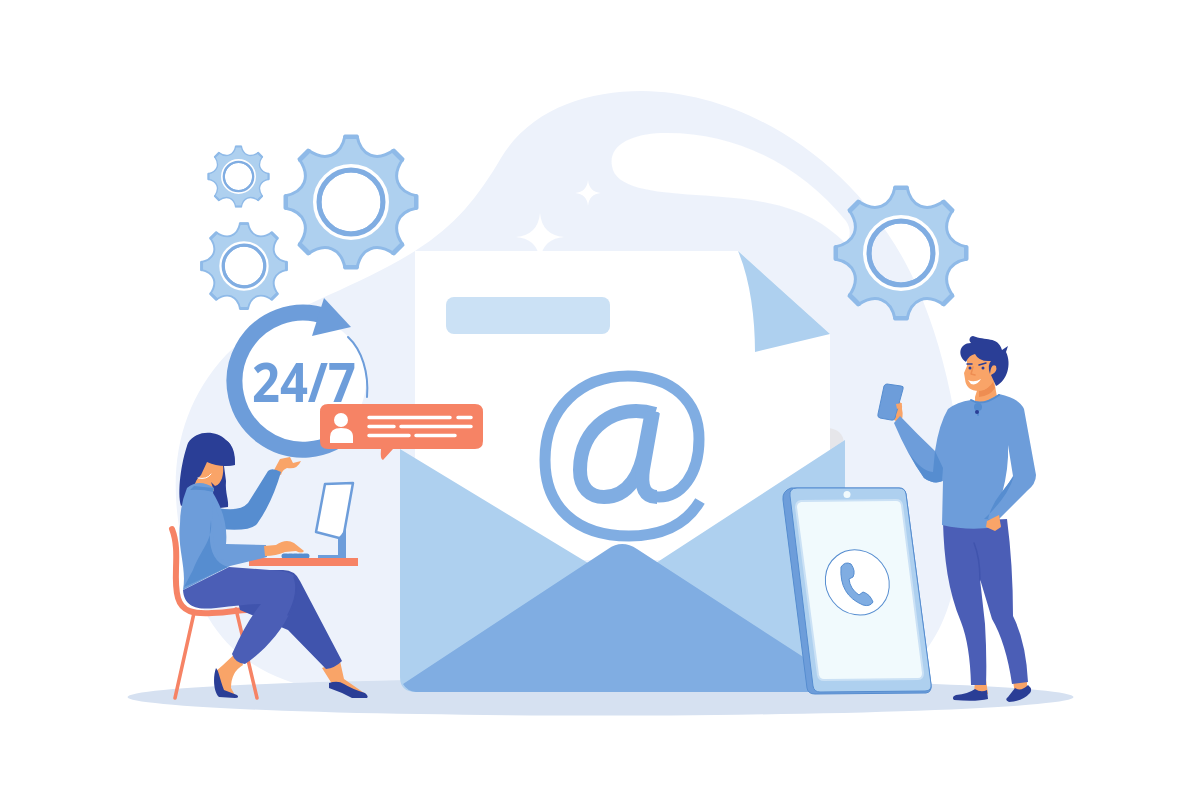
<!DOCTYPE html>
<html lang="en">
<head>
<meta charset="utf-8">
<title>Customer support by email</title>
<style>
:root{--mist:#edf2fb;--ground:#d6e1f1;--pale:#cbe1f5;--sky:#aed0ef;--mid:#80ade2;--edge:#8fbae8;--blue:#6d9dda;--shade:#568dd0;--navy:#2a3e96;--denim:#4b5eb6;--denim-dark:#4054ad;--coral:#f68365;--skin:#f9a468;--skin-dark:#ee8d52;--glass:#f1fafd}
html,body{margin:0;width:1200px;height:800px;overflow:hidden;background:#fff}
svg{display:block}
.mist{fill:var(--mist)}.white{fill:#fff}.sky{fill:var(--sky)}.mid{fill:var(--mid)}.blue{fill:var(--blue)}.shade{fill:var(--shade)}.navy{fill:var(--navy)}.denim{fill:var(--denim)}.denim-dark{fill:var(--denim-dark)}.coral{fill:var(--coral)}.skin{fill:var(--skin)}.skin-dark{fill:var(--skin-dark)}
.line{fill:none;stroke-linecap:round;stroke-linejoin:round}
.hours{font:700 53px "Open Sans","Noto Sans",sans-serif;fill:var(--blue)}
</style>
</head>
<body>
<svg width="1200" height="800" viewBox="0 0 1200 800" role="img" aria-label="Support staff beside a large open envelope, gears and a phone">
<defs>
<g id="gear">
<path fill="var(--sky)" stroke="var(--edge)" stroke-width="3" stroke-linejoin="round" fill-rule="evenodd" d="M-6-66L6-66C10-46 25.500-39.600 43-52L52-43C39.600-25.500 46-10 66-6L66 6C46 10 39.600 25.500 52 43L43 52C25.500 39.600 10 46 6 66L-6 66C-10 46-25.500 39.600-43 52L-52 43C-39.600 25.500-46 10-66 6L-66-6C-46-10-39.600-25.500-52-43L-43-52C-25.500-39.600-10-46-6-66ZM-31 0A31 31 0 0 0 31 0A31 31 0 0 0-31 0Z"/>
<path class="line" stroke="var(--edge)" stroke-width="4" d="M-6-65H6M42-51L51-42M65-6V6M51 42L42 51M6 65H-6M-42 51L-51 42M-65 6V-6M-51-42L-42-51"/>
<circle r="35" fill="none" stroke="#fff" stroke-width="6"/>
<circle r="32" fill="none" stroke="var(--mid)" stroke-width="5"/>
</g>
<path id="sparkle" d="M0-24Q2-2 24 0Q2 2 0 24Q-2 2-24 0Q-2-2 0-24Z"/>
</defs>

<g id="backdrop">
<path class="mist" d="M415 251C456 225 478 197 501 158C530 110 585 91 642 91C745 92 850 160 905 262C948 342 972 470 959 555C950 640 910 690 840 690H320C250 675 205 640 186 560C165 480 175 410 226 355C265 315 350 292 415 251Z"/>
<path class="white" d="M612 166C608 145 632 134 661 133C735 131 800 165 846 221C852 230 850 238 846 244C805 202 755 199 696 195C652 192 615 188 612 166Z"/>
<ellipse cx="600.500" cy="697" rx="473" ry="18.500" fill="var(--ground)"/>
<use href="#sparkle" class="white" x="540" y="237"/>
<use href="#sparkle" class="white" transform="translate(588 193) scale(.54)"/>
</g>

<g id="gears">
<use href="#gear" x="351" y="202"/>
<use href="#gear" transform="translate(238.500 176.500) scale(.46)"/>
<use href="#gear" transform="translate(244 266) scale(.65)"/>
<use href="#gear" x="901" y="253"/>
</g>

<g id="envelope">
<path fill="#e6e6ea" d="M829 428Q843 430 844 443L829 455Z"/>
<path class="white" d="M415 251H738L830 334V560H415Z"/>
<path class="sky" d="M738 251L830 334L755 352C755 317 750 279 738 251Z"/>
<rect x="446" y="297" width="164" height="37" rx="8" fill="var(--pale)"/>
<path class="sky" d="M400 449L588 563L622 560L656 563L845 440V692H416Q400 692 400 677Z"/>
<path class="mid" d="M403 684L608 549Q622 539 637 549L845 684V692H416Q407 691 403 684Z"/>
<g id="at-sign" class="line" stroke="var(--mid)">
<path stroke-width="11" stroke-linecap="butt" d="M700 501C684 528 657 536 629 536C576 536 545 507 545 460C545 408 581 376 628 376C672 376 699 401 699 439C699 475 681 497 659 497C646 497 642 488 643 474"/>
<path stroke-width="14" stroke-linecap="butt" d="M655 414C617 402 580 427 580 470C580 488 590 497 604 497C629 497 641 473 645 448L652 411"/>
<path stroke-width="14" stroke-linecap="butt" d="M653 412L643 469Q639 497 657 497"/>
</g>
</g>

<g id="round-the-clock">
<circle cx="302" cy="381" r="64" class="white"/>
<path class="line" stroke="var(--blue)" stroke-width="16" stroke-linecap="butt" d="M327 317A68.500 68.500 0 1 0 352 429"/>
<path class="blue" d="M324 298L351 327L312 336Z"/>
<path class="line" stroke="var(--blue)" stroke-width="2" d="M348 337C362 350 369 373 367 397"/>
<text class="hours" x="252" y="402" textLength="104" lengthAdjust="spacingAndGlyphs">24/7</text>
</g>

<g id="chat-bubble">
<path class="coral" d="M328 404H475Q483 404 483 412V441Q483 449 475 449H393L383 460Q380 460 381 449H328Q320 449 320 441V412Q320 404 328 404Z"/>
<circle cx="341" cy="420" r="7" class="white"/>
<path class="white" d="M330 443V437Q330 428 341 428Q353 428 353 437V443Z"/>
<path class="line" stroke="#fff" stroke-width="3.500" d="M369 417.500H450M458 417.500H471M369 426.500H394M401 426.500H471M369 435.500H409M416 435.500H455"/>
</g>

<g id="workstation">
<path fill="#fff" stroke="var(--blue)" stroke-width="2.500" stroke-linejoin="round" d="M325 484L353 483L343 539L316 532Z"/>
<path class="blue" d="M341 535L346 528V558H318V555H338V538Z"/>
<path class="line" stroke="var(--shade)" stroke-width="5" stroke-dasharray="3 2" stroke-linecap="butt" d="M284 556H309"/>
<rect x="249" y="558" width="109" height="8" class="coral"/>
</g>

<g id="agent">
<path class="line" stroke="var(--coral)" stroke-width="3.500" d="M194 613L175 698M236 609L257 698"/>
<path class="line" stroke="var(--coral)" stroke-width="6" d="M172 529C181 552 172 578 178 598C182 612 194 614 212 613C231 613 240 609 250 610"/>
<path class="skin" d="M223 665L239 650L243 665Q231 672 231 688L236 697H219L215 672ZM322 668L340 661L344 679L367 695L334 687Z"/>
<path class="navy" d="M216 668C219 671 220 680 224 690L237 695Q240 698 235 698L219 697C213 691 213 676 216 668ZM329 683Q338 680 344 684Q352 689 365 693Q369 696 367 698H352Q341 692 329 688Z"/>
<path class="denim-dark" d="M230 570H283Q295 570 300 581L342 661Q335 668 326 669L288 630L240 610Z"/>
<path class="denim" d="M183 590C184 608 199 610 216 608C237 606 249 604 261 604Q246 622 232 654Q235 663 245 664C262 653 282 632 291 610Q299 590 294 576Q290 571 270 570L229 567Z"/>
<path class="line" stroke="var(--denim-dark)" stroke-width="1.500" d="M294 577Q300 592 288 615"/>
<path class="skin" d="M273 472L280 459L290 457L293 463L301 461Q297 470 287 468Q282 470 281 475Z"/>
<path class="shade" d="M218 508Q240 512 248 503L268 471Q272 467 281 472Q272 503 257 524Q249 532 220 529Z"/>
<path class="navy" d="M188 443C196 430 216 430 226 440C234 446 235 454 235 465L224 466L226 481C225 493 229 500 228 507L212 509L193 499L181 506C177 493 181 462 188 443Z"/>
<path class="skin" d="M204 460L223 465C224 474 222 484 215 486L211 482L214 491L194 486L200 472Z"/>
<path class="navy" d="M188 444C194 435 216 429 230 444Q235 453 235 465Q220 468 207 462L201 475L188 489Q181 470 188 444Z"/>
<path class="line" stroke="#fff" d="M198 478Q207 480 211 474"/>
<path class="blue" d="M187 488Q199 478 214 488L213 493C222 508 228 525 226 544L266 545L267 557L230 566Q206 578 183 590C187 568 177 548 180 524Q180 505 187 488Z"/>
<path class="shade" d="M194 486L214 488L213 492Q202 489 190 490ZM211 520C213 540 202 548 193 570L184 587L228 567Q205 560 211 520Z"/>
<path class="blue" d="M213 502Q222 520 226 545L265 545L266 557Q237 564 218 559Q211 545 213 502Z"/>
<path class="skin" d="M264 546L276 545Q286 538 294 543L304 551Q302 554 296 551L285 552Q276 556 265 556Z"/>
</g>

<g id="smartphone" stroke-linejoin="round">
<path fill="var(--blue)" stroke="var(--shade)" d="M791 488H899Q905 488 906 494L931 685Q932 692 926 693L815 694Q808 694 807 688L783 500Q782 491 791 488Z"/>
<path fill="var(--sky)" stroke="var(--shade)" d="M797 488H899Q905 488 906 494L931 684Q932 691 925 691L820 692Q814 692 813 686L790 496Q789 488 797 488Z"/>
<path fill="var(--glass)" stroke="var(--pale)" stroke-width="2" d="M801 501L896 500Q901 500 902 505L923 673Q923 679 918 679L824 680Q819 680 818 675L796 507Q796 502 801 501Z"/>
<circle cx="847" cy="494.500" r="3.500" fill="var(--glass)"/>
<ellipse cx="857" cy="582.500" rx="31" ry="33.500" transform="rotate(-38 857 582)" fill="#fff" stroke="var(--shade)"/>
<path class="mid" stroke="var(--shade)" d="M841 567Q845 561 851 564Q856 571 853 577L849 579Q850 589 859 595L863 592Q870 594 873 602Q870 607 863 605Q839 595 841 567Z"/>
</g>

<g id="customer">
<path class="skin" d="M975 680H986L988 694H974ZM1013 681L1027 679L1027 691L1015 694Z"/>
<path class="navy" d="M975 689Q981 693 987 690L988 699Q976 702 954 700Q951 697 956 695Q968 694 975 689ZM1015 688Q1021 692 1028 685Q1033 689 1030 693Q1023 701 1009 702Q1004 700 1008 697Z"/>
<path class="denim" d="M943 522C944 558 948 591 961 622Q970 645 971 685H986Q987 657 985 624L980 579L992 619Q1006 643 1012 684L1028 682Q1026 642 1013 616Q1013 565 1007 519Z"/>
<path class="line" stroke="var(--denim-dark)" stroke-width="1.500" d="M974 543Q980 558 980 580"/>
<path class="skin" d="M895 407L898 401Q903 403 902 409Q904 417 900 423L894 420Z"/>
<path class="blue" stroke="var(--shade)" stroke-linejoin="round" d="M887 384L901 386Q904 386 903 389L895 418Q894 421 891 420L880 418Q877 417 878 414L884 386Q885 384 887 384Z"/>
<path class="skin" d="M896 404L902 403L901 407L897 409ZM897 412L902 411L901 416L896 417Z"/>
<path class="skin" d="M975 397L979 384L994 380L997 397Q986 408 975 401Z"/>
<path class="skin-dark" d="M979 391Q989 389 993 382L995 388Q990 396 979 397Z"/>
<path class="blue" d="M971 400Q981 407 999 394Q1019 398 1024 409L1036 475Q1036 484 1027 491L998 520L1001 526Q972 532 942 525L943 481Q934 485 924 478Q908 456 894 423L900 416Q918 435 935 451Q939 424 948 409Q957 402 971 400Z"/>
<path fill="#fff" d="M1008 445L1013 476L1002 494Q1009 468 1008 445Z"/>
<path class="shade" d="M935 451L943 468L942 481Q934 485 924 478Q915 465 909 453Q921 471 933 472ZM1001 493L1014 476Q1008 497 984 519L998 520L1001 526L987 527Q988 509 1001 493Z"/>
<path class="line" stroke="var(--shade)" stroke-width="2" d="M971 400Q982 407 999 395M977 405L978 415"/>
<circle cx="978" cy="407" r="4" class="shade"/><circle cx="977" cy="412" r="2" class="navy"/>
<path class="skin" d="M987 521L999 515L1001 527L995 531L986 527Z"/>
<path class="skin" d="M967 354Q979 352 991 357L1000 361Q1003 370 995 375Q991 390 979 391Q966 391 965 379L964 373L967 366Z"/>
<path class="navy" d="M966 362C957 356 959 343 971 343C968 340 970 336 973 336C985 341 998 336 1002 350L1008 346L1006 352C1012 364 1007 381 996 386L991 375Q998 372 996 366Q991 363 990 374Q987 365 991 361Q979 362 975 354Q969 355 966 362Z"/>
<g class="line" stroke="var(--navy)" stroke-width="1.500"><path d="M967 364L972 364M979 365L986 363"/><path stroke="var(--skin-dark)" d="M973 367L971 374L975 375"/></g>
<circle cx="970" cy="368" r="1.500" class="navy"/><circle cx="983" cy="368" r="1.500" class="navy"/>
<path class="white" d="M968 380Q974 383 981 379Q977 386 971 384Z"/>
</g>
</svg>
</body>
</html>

•••••

→ What is required:
Reply with nothing except the number of lines in the listing above that include "href".

→ Output for this task:
6